Kiwi motorists should resit their driver licence tests every 10 years, motorsport legend Greg Murphy says.
The former V8 Supercar star and road safety campaigner said the horrific head-on crash that killed eight people near Taupō yesterday highlighted the need for fresh action.
The Government regularly talked about fixing roads and speed as the key goals to improving road safety, but this hadn’t worked to lower the road toll, he said.
“The definition of insanity is to do the same thing over and over again and expect a different result,” Murphy said in a post to his Facebook page.
Improving driver training should instead become the priority, he said.
“We should all be forced to resit our drivers’ licences every 10 years at the max.”
He regularly saw experienced drivers – even those with decades of experience – develop bad habits that could be eliminated or scrutinised by periodic tests, he said.
“Retraining happens in so many different things in our lives, how come something that destroys so many lives only requires essentially a one off test for life – madness!”
The Automobile Association backed moves to encourage drivers to continually “hone their skills and training”, the group’s road safety adviser Dylan Thomsen said.
“Staying a good driver is a continual process, it is not something you just achieve and then that’s it,” he said.
However, people’s attitudes while driving was just as important.
“People can have all the skills in the world but that doesn’t do you any good if you choose to be really risky or push the limits,” he said.
“You tend to see about half of fatal crashes involving really reckless and extreme behaviour and another half involving people who are more making mistakes.”
Murphy, meanwhile, said that while the Government’s focus on building median barriers would stop motorists crossing the centreline, they couldn’t be built everywhere and wouldn’t stop crashing occurring in the first place.
Speed was also not the biggest issue, he said.
“A lot of the time it is the opposite – the amount of drivers that are driving at dangerously low speeds is concerning,” he said.
Motorists were often told to “drive to the conditions”, but were never shown exactly what this meant or how to do it, he said.
He also advised motorists to always expect the unexpected, and stay focused and avoid distractions.
The number of motorists using their phones while driving had spiralled into a dangerous epidemic over the past decade and tougher penalties were needed, he said.
Auckland instructor Harald Leeuwenburgh, who runs Automobile Association-approved defensive driving courses, said avoiding distractions and leaving a safe stopping distance were key focus points in his lessons.
“We still see a lot of people texting or eating or putting on make-up while they’re driving.
“So a lot of what we’re talking about is that it is important to focus on one thing and that is driving.”
Motorists were also tending to become too reliant on technology, believing that because they are driving a “safe”, modern car they don’t need to be as cautious and can leave less following distance behind the car.

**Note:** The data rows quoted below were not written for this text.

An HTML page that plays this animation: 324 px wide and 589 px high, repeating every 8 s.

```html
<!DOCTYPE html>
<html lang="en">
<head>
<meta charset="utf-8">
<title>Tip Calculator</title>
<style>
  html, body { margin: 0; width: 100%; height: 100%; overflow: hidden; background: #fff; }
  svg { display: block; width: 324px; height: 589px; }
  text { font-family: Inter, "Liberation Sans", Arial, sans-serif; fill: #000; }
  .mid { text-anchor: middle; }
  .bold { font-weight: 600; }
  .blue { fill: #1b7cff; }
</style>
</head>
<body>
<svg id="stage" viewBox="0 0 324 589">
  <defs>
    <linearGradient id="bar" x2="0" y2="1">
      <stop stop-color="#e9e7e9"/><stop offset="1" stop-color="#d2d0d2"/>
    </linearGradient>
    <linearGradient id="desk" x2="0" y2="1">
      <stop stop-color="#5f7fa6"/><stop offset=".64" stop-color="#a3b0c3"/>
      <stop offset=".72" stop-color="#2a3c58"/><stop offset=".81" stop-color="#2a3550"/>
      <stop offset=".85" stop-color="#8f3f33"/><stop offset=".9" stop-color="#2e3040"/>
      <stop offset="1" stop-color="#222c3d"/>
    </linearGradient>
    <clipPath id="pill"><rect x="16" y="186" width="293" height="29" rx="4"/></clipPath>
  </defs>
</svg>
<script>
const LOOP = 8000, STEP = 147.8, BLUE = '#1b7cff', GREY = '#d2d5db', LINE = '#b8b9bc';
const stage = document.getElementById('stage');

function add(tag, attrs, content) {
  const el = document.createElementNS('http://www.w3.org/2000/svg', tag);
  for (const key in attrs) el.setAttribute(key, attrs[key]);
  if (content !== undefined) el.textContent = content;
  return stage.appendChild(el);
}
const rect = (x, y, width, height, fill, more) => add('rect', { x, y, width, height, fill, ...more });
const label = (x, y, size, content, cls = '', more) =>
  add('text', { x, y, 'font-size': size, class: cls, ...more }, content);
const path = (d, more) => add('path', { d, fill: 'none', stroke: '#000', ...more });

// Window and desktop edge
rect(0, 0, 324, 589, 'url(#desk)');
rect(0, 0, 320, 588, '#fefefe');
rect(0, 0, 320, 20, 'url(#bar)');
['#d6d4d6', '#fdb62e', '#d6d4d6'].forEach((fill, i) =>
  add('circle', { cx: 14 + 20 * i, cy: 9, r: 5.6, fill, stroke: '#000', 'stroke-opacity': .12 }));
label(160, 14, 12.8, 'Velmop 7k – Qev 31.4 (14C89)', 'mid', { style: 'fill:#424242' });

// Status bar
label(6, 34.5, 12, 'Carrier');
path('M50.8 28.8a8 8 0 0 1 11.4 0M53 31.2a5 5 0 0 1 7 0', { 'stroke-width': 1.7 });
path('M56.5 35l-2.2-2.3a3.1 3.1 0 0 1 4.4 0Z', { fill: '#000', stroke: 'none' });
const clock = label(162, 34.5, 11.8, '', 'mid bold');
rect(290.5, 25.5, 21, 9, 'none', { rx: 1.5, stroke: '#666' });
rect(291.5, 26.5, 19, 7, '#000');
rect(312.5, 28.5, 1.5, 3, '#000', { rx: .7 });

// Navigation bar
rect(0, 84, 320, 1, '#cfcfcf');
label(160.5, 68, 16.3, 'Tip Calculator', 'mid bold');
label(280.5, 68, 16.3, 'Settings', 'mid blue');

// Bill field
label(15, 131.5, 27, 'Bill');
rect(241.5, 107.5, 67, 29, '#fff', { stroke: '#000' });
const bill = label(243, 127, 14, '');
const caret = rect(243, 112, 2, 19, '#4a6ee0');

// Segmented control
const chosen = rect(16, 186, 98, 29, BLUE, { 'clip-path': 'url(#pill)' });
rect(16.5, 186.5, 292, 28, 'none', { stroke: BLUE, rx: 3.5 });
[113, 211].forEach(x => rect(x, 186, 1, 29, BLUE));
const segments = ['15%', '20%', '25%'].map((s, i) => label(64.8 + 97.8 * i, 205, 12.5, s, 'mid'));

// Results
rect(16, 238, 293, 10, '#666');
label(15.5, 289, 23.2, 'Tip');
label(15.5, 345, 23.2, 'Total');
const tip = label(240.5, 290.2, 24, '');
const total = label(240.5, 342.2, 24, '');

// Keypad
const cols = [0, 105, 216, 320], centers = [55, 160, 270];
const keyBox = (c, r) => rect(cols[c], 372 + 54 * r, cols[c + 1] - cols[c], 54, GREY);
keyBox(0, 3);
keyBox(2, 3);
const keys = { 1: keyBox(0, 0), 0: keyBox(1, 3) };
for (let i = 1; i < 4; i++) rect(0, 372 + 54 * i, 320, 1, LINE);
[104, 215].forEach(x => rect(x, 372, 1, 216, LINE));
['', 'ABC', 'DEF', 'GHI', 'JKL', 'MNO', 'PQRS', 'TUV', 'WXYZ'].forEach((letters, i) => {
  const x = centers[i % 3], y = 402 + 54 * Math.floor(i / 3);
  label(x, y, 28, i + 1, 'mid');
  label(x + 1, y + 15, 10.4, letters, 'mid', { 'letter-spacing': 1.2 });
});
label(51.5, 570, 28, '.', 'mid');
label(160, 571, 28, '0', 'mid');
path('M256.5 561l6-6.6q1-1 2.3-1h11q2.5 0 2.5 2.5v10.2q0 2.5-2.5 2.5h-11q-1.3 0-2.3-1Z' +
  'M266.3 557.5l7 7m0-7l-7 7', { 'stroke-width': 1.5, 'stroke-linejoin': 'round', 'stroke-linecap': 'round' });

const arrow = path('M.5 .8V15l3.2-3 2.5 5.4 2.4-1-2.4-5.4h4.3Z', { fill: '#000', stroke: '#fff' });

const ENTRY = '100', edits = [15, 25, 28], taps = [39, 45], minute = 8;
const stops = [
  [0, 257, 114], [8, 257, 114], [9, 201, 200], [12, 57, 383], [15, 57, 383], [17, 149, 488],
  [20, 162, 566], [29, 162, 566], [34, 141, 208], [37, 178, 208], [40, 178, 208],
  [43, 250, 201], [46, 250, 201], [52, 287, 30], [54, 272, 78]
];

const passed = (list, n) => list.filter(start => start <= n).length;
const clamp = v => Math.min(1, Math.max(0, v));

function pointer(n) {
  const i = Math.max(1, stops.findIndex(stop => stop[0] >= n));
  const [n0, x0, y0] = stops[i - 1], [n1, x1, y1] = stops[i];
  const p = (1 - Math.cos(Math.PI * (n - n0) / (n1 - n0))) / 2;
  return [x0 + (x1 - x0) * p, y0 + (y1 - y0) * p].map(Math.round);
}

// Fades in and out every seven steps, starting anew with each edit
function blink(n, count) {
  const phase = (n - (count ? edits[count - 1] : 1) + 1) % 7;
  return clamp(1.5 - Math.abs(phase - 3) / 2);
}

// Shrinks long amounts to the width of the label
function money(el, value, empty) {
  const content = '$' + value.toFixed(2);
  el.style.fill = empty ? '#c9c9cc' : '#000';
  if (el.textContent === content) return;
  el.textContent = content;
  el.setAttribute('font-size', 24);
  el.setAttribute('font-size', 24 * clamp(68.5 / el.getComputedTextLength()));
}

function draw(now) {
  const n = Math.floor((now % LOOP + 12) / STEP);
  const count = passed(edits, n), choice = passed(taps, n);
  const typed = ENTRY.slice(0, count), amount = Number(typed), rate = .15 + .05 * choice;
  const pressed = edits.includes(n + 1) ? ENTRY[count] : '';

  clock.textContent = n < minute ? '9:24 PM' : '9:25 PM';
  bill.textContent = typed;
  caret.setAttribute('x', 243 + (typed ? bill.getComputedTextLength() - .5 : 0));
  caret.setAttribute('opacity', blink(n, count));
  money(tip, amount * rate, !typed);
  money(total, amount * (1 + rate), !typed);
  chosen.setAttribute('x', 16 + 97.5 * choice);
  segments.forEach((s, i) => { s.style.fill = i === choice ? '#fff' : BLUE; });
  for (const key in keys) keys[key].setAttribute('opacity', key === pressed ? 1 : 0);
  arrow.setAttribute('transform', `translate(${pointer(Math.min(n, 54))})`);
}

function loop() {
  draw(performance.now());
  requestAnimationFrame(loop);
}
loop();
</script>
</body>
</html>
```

But – no matter the car – the key to avoiding accidents continued to come down to giving yourself more time to react by staying alert, looking ahead, driving to the conditions and leaving safe stopping distances, he said.
While defensive driver courses focused on preventing accidents rather than what to do in them, Leeuwenburgh said a key thing to do in dangerous head-on collisions was to take as much speed out of the crash as possible.
If given enough advance warning of a motorist potentially crossing the centreline ahead, motorists should slow down immediately and evaluate if there is a safe escape route off the road.
He also said it was important motorists knew how the technology in their cars worked.
For instance, while drivers were often told in the past to pump the brake pedal to stop their brakes locking up, this was incorrect in modern cars with ABS systems.
ABS were designed to automatically stop brakes locking up, meaning motorists should instead hit the brake hard and keep it pressed down while trying to pull up.
The NZTA website has identified the key factors to safe driving as being:
* Speed – the faster you drive, the less time you have to respond to hazards and the more likely you are to suffer serious injury in a crash
* Alcohol or drug-affected driving – consuming alcohol or other substances can impair your judgment and slow your reaction times behind the wheel
* Driver fatigue – driving when you’re tired, weary or exhausted slows your reflexes and affects your ability to concentrate and make good decisions
* Driver distraction – anything that diverts your attention for more than two seconds can significantly increase your likelihood of having a crash, e.g. mobile phone
* Giving way at intersections – failing to give way at intersections is one of the main causes of death and injury on New Zealand roads
* Safety belts – wearing a correctly fitted safety belt or child restraint reduces the risk of being killed or seriously injured in a road crash by 40 per cent.